School clubs face different challenges this year

Becca Koch , Web Editor

The COVID-19 pandemic has brought virtually every part of life to a halt. In school, most clubs are meeting virtually. This can bring a host of problems. Being in a virtual format, the challenges have been even more difficult for clubs that rely on selling food items for fundraising.

Student activities director Melissa Petz said that clubs’ fundraising is based on student’s interest in the club and how they want to support communities outside of school-related to that club.

“Different clubs fundraise to support other activities or nonprofits,” Petz said.
“So the fundraisers support different philanthropic activities, which is great.”

Petz said she believes being in an online format may be hindering some club’s potential to meet and gain new members.

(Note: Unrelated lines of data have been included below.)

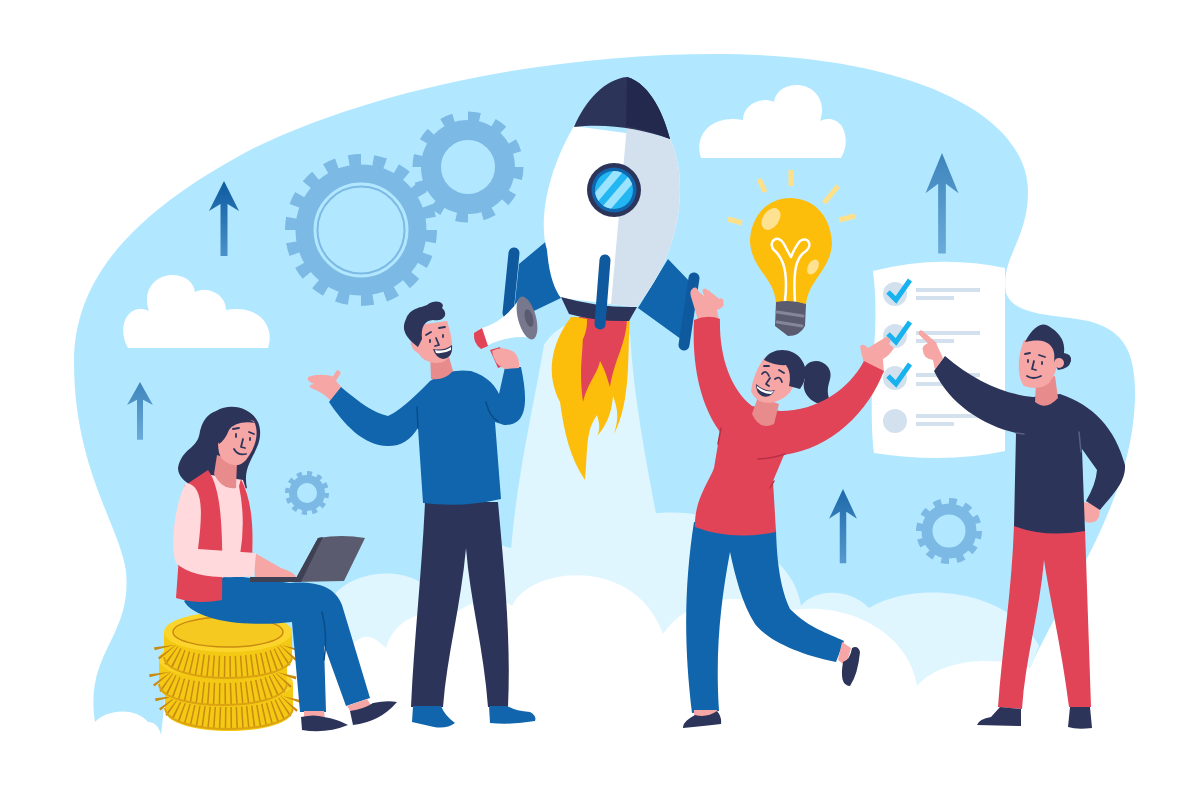
<!DOCTYPE html>
<html lang="en">
<head>
<meta charset="utf-8">
<title>Startup launch illustration</title>
<style>
:root{--sky:#b2e8ff;--mist:#e0f6ff;--navy:#2d345a;--blue:#1065ac;--red:#e24457;--skin:#f6a6a5;--skin-deep:#e88b8c;--gear:#7cb9e5;--gold:#fdbd0b;--pale:#d3e1ef;--cyan:#18b3ee;--blush:#ffd9dc;--steel:#5a5b6e}
html,body{margin:0;width:1200px;height:800px;overflow:hidden;background:#fff}
svg{display:block}
.sky{fill:var(--sky)}.mist{fill:var(--mist)}.white{fill:#fff}.navy{fill:var(--navy)}.blue{fill:var(--blue)}.red{fill:var(--red)}.skin{fill:var(--skin)}.neck{fill:var(--skin-deep)}.gold{fill:var(--gold)}.pale{fill:var(--pale)}.blush{fill:var(--blush)}.steel{fill:var(--steel)}
.line{fill:none;stroke-linecap:round;stroke-linejoin:round}
.ink{stroke:var(--navy);stroke-width:1.8}
.fold{stroke:#0a4c88;stroke-width:1.5}
.finger{stroke:var(--skin);stroke-width:5}
.fin-bar{stroke:#0f5a9e;stroke-width:11}
.check{stroke:var(--cyan);stroke-width:5;stroke-linecap:butt;stroke-linejoin:miter}
.rays{stroke:#ffe08a;stroke-width:5;stroke-linecap:butt}
</style>
</head>
<body>
<svg width="1200" height="800" viewBox="0 0 1200 800" role="img" aria-label="Team launching a rocket, with gears, a light bulb, a checklist and coins">
<defs>
  <path id="cloud" d="M5 73C-7 52 5 27 26 36C17 10 40-6 60 2C69 6 71 12 72 17C86 11 103 20 103 35C132 29 153 48 145 73Z"/>
  <path id="arrow" d="M0 0L15 30L3.500 23V75H-3.500V23L-15 30Z"/>
  <g id="coin">
    <path d="M-64 0V27C-62 55 62 55 64 27V0Z" fill="#f4c914"/>
    <path d="M-63 14C-60 42 60 42 63 14" fill="none" stroke="#c98a12" stroke-width="22" stroke-dasharray="1.500 4"/>
    <path d="M-64 25C-62 53 62 53 64 25" fill="none" stroke="#dba312" stroke-width="2"/>
    <ellipse rx="64" ry="20" fill="#fbd52b"/>
    <ellipse rx="55" ry="15" fill="#f5c91f" stroke="#c98a12" stroke-width="1.500"/>
  </g>
  <g id="checkmark"><circle r="12" class="pale"/><path class="line check" d="M-7-2L1 6L15-14"/></g>
  <clipPath id="porthole"><circle cx="614" cy="190" r="19"/></clipPath>
  <linearGradient id="rise" x1="0" y1="0" x2="0" y2="1"><stop offset="0" stop-color="#0d5a9f"/><stop offset="1" stop-color="#4a91ca"/></linearGradient>
</defs>

<g id="backdrop">
  <path class="sky" d="M95 722C84 652 132 638 126 572C121 528 74 470 74 362C74 275 138 210 250 150C380 86 560 54 715 54C900 54 1028 110 1028 192C1028 240 1000 258 1006 293C1015 318 1060 314 1092 322C1126 332 1136 355 1135 400C1131 505 1065 590 1030 668L1010 735H161C159 726 154 722 148 722C135 706 105 710 95 722Z"/>
  <path class="mist" d="M544 345C533 410 517 475 511 550L520 650H670L656 514C646 460 634 400 630 335C600 310 560 318 544 345Z"/>
  <path class="mist" d="M325 610C340 570 400 565 424 585C450 555 490 535 514 550L660 640L650 514C690 508 745 520 757 548C780 560 797 580 801 606C815 588 850 588 869 608C915 580 1008 588 1039 646L1010 720H325Z"/>
  <path class="white" d="M161 735L166 690L290 650C310 632 335 630 352 645C366 630 375 638 386 648C394 620 420 608 455 613C480 596 500 596 512 606C530 566 635 555 663 634C690 595 745 590 780 612C850 597 910 636 917 686C940 660 990 655 1031 668L1010 740Z"/>
  <use href="#cloud" x="123" y="275" class="white"/>
  <use href="#cloud" transform="matrix(-1 0 0 1 846 85)" class="white"/>
</g>

<g id="gears" fill="none" stroke="#7cb9e5">
  <g><circle cx="361" cy="230" r="54" stroke-width="23"/><circle cx="361" cy="230" r="69" stroke-width="14" pathLength="36" stroke-dasharray="1 1"/><circle cx="361" cy="230" r="46" stroke="#b2e8ff" stroke-width="3"/></g>
  <g><circle cx="468" cy="167" r="37" stroke-width="20"/><circle cx="468" cy="167" r="49" stroke-width="13" pathLength="24" stroke-dasharray=".9 1.100"/></g>
  <g><circle cx="307" cy="493" r="14" stroke-width="8"/><circle cx="307" cy="493" r="19" stroke-width="6" pathLength="24" stroke-dasharray="1 1"/></g>
  <g><circle cx="949" cy="531" r="22" stroke-width="11"/><circle cx="949" cy="531" r="29" stroke-width="8" pathLength="24" stroke-dasharray="1 1"/></g>
</g>

<g id="growth-arrows" fill="url(#rise)">
  <use href="#arrow" x="224" y="181"/>
  <use href="#arrow" transform="translate(140 382) scale(.86 .77)" opacity=".7"/>
  <use href="#arrow" transform="translate(942 153) scale(1.100 1.340)" opacity=".7"/>
  <use href="#arrow" transform="translate(843 489) scale(.93 .99)" opacity=".9"/>
</g>

<g id="rocket">
  <path class="gold" d="M571 317C550 345 546 375 560 402C564 432 570 458 585 480C588 450 585 432 597 415C600 425 600 430 597 436C608 424 612 410 613 396C618 410 619 418 614 434C632 400 627 350 630 319Z"/>
  <path class="red" d="M579 317C588 345 577 355 583 402C588 382 597 375 600 361C606 372 607 378 610 387C614 360 626 345 627 319Z"/>
  <path class="gold" d="M574 317C566 340 562 352 565 372C572 352 588 342 587 319Z"/>
  <path class="blue" d="M549 239L519 264L513 321L563 297ZM668 259L692 284L685 342L638 308Z"/>
  <path class="line fin-bar" d="M514 253L508 313M694 278L684 345"/>
  <path class="white" d="M574 126C548 170 538 220 547 250C549 276 555 290 561 298L636 307C664 275 680 230 680 190C680 165 675 150 670 139Z"/>
  <path class="pale" d="M627 125L611 304L636 307C664 275 680 230 680 190C680 165 675 150 670 139Z"/>
  <path class="navy" d="M574 127C585 101 605 79 627 77C651 84 664 116 670 139C640 128 605 123 574 127Z"/>
  <path d="M627 77C651 84 664 116 670 139Q648 130 626 126Z" fill="#23294c"/>
  <path class="navy" d="M561 297Q600 308 637 307L629 321Q598 322 569 314Z"/>
  <path class="line fin-bar" d="M605 260L600 324"/>
  <circle cx="614" cy="190" r="27" class="navy"/><circle cx="614" cy="190" r="22.500" class="blue"/>
  <g clip-path="url(#porthole)"><path fill="#22b7f2" d="M590 165H640V215H590Z"/><path d="M594 200L626 162M603 212L640 169" stroke="#9ce3ff" stroke-width="8"/></g>
</g>

<g id="idea-bulb">
  <path class="line rays" d="M791 170V186M759 179L765 192M824 203L838 186M839 220L855 216M728 219L742 223"/>
  <path class="gold" d="M791 198C765 198 750 219 750 242C752 270 774 277 776 303L806 305C808 280 831 270 832 243C831 219 817 199 791 198Z"/>
  <ellipse cx="771" cy="219" rx="8" ry="12" fill="#ffe291" transform="rotate(35 771 219)"/><ellipse cx="813" cy="267" rx="5" ry="8" fill="#ffe291" transform="rotate(30 813 267)"/>
  <path class="line" stroke="#fff" stroke-width="2.500" d="M785 301C789 265 780 255 773 249C768 240 779 234 784 244Q788 252 791 257Q795 247 800 241C808 236 813 245 806 251C796 257 793 270 795 302"/>
  <path class="steel" d="M776 302Q791 299 806 304L805 326Q800 336 788 336L775 326Z"/>
  <path class="line" stroke="#85869a" stroke-width="3" d="M777 312L803 316M777 322L802 326"/>
</g>

<g id="checklist">
  <path class="white" d="M873 271Q939 254 1005 268V451Q945 464 874 453Q870 425 873 360Q878 310 873 271Z"/>
  <use href="#checkmark" x="895" y="294"/><use href="#checkmark" x="895" y="336"/><use href="#checkmark" x="895" y="378"/><circle cx="895" cy="421" r="12" class="pale"/>
  <path stroke="#d3e1ef" stroke-width="4" d="M916 290H980M916 298H954M916 333H980M916 341H954M916 375H980M916 384H954M916 416H980M916 424H954"/>
</g>

<g id="coins"><use href="#coin" x="229" y="683"/><use href="#coin" x="223" y="659"/><use href="#coin" x="228" y="632"/></g>

<g id="woman-laptop">
  <path class="navy" d="M216 411C235 400 259 412 260 430C262 452 241 462 247 488C222 500 178 488 178 468C182 447 198 450 200 431Q204 415 216 411Z"/>
  <path class="blue" d="M184 601C194 619 240 628 292 622L300 712H326L324 645L346 706L370 698L342 605C335 586 315 581 290 583L220 574Z"/>
  <path class="line fold" d="M322 612Q328 635 324 660"/>
  <path class="blush" d="M205 474L243 480C254 510 252 545 252 560L222 578H200Z"/>
  <path class="red" d="M184 486L208 470C222 490 223 530 222 600Q198 605 176 598Z"/>
  <path class="red" d="M241 479C254 505 253 535 252 560L240 555Q246 520 239 486Z"/>
  <path class="neck" d="M217 455L237 462L236 488Q222 490 214 474Z"/>
  <path class="skin" d="M221 426C217 440 217 452 222 459Q236 471 246 460C255 448 260 434 254 421Q233 414 221 426Z"/>
  <path class="navy" d="M212 430Q232 408 256 423Q236 420 229 430Q225 440 219 444Z"/>
  <path class="skin" d="M253 552L281 568Q294 572 297 578L255 577Z"/>
  <path class="blush" d="M186 483C203 485 203 510 198 549L256 553L254 576C220 579 190 577 176 563C169 545 176 500 186 483Z"/>
  <path class="line ink" d="M236 434V437M250 438V440M243 439L241 447L245 448M234 449Q238 456 246 454M233 429L239 428M249 432L254 434"/>
  <path d="M250 577H300V582H250Z" fill="#3f4053"/>
  <path class="steel" d="M294 582L318 538Q342 534 365 538L344 581Z"/>
  <path d="M294 582L318 538L323 537L301 582Z" fill="#3f4053"/>
  <path class="skin" d="M304 711H324L325 719H304ZM347 706L367 699L372 707L352 714Z"/>
  <path class="navy" d="M301 717Q314 714 324 717Q337 719 348 725Q326 734 302 730ZM350 711Q364 709 373 703Q387 700 397 702Q380 722 353 725Z"/>
</g>

<g id="man-megaphone">
  <path class="skin" d="M342 388L332 376Q318 373 308 377Q306 381 314 384Q307 385 311 388Q324 393 331 401Z"/>
  <path class="line finger" d="M331 384L338 373"/>
  <path class="navy" d="M425 502H498C505 580 511 640 508 707H488C484 650 470 600 466 548C461 605 447 655 443 707H411C414 640 422 570 425 502Z"/>
  <path class="blue" d="M430 381Q447 368 471 371C488 376 496 387 499 394L505 367H521C528 400 528 426 504 425L495 422L501 499Q462 508 423 503L418 428C410 440 402 446 388 446C363 446 343 423 329 402L341 387C360 403 374 413 388 416Q402 410 430 381Z"/>
  <path class="line fold" d="M418 428L417 407M486 402Q490 418 498 421"/>
  <path class="neck" d="M430 352L449 357L453 371Q444 381 431 379Z"/>
  <path class="skin" d="M416 338C408 337 410 349 418 353Q426 366 443 362C456 356 453 340 447 321L419 325Z"/>
  <path class="navy" d="M418 347C408 339 400 331 406 319C410 308 420 308 427 305C436 298 446 303 442 308C449 314 444 322 433 320Q420 321 422 339Z"/>
  <path class="navy" d="M433 349Q444 351 452 345Q453 358 443 359Q436 358 433 349Z"/><path class="white" d="M435 350Q444 352 451 347L451 350Q444 354 436 353Z"/>
  <path class="line ink" d="M430 340V342M443 335V337M436 338L439 345L435 346M426 335L431 332M439 328L445 327"/>
  <path class="red" d="M490 350L500 347L506 365L498 368Z"/>
  <path class="white" d="M479 329Q505 322 520 298Q535 315 533 338Q511 334 486 346Z"/>
  <ellipse cx="527" cy="318" rx="9" ry="22" fill="#77788d" transform="rotate(-15 527 318)"/><ellipse cx="529" cy="318" rx="4" ry="9" class="steel" transform="rotate(-15 529 318)"/>
  <path class="red" d="M474 333L482 328L488 346L481 349Q473 343 474 333Z"/>
  <path class="skin" d="M492 351Q502 345 514 352Q520 358 519 368L505 369Q494 365 492 351Z"/>
  <path class="blue" d="M413 706H441Q445 716 455 723Q447 729 434 727L412 722ZM489 706H507Q516 711 530 712Q537 716 535 721Q512 725 490 723Z"/>
</g>

<g id="woman-cheering">
  <path class="skin" d="M698 320L692 300Q688 290 694 288L704 296L708 290L722 301Q727 306 717 310L719 320ZM864 364L860 347Q862 342 868 348L886 337Q893 338 889 344L894 348Q889 356 883 359L884 373Z"/>
  <path class="line finger" d="M702 302L695 290M709 302L705 291M715 307L721 301"/>
  <path class="navy" d="M803 372C805 360 820 357 828 367C836 379 822 385 831 403C815 409 799 393 805 379Z"/>
  <path class="blue" d="M694 522L776 530C777 565 781 590 790 609C810 629 828 633 844 641L836 662C800 655 768 641 755 624C742 604 735 575 730 552C721 600 715 650 719 711L692 713C683 640 685 580 694 522Z"/>
  <path class="red" d="M694 320Q708 314 720 319C719 355 730 389 752 406L780 411C818 411 849 389 864 361L884 371C868 412 832 448 784 455L773 481L776 532Q731 541 695 527C694 500 709 482 714 468L720 432C698 401 692 360 694 320Z"/>
  <path class="line" stroke="#b92f48" stroke-width="1.500" d="M718 444L721 428M758 459Q774 458 785 454M774 481L770 488"/>
  <path class="neck" d="M758 397L779 404L774 424Q760 431 752 414Z"/>
  <path class="skin" d="M764 358Q753 374 751 391Q757 406 775 402Q789 397 793 387L794 360Z"/>
  <path class="navy" d="M764 360C771 347 792 347 801 359Q811 373 800 389L789 386Q792 373 786 365Q775 366 764 360Z"/>
  <path class="navy" d="M756 384Q766 393 775 390Q770 399 762 396Q756 393 756 384Z"/><path class="white" d="M757 386Q766 393 774 391L771 394Q763 394 757 388Z"/>
  <path class="line ink" d="M762 374Q766 369 769 376M775 379Q780 375 782 382M770 378L766 384L769 386M764 366L769 366M779 370L784 373"/>
  <path class="skin" d="M694 710H717V719H694ZM842 642L851 648L846 666L838 660Z"/>
  <path class="navy" d="M683 728Q682 722 695 715Q707 718 717 711Q722 717 721 724Q704 726 683 728ZM843 662Q850 660 852 648Q858 645 860 652Q858 674 850 686Q839 686 843 662Z"/>
</g>

<g id="man-pointing">
  <path class="skin" d="M943 358L936 343L920 332Q917 334 928 343Q921 346 923 351Q923 358 933 360L935 370Z"/>
  <path class="line finger" d="M921 333L934 344"/>
  <path class="skin" d="M1084 502L1098 505Q1102 516 1096 521Q1086 526 1082 517Z"/>
  <path class="red" d="M1014 525L1085 529L1091 707H1069C1062 650 1050 600 1044 560C1040 610 1025 660 1022 709L998 707C1002 650 1012 590 1014 525Z"/>
  <path class="navy" d="M945 356C973 380 1003 394 1033 397L1060 394C1093 405 1115 428 1125 465C1126 483 1111 496 1100 510L1086 501Q1096 484 1097 470L1082 449L1085 531Q1045 538 1014 526L1016 433C982 425 950 404 934 371Z"/>
  <path class="line" stroke="#596084" stroke-width="1.500" d="M1081 452L1079 432M1016 433L1024 434"/>
  <path class="neck" d="M1036 382L1055 376L1058 398Q1046 411 1035 402Z"/>
  <path class="skin" d="M1024 340C1016 360 1018 379 1024 386Q1040 391 1049 383Q1057 374 1058 358L1056 336Z"/>
  <path class="navy" d="M1025 342C1035 323 1044 322 1050 327Q1066 337 1064 353Q1072 354 1071 361Q1069 369 1058 370L1054 362C1057 344 1045 337 1025 342Z"/>
  <circle cx="1059" cy="363" r="5" class="skin"/>
  <path class="line ink" d="M1028 360V362M1042 362V364M1034 361L1032 369L1036 370M1027 376Q1033 380 1041 376M1025 354L1030 353M1039 355L1045 357"/>
  <path class="navy" d="M1000 707L1021 709V726L977 725Q979 719 991 717ZM1070 707H1090L1092 728Q1077 730 1068 727Z"/>
</g>
</svg>
</body>
</html>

“Student interest is high, but clubs are getting off to a slow start just because of the lack of face-to-face interaction, camaraderie, and communication,” Petz said. “But they’re still getting off, and I think the more that students are collaborating online, the more club participation will increase. When we are able to be face-to-face, communicate, and be together a little bit more often, I think fundraising will build momentum and start happening.”

Colleen Morisette ’21 is the president of South 4 Life club. She said that the biggest fundraisers the club puts on are not able to happen this year due to COVID-19

“One of the biggest fundraisers that we usually do is a bake sale at the local churches,” Morisette said. “People are COVID conscious (now) and wouldn’t want to be interested in buying baked goods. We don’t want to make people feel uncomfortable by pushing them to have to buy things to support our club. So in a sense, we haven’t been able to fundraise at all this year.”

Morisette said that despite these challenges, the club is adapting and trying to find new ways to raise money for the charities they donate to.

“We are planning on customizing rubber band bracelets and stickers and selling t

The proposed design for stickers for the South 4 life club in response to fundraising challenges. Graphic designed by Scarlett Draper ’22.

hem once school opens again and also possibly selling them at churches,” Morisette said.

Morisette said gaining new members and meeting are two of the biggest challenges the groups have faced.

“But I know personally that it’s really hard to meet,” Morisette said. “You have to go by word of mouth. You can’t have posters in the school that people (can learn about) a meeting coming up. It’s really hard to communicate that way. Especially if you don’t have everyone’s phone number. People don’t usually check their emails. So it’s hard to communicate with people who have been in the club in the past, and to do meetings over zoom is just not the same as it is to do meetings in person.”

President of the Lampworking club, Scarlett Draper ’21, said that starting a new club this year has been extremely difficult due to communication issues.

“We don’t have numbers (of students) at all,” Draper said. “Because obviously it’s new and no one’s gone there before. It’s hard to advertise new clubs, especially because you can’t put posters, and there aren’t daily announcements. That’s the biggest struggle. There are no daily announcements. I also don’t feel like people actually read their Schoology messages.”

Morisette said that she aims to start fundraising as soon as possible.

“Once school starts, and we’re in person, we want to get things rolling. We want to hit the ground running,” Morisette said.

Draper said that she is hopeful for the future of her club, especially with the help of advisor Shelly Rothenbuhler.

“For lampworking, Mrs. Rothenbuhler has been really communicative, especially since she has the Science Olympiad already,” Draper said. “So she knows how it works. And we’re trying to get it started inside the school this year because it’s a new club.”

Petz said she believes that the students at South can overcome their challenges to help make their meetings successful this year.

“I think our students are very intuitive and very creative in their approach and because our clubs are very student-centric, meetings are focused on students, developed for students and by students, so the ball is really in their court,” Petz said. “They really are able to meet creatively whether that’s a walking tour for the interior design group, (playing) ping pong outside, or utilizing all the wonderful tents that we have available. Talents that we have the privilege of using are making things so much enjoyable.”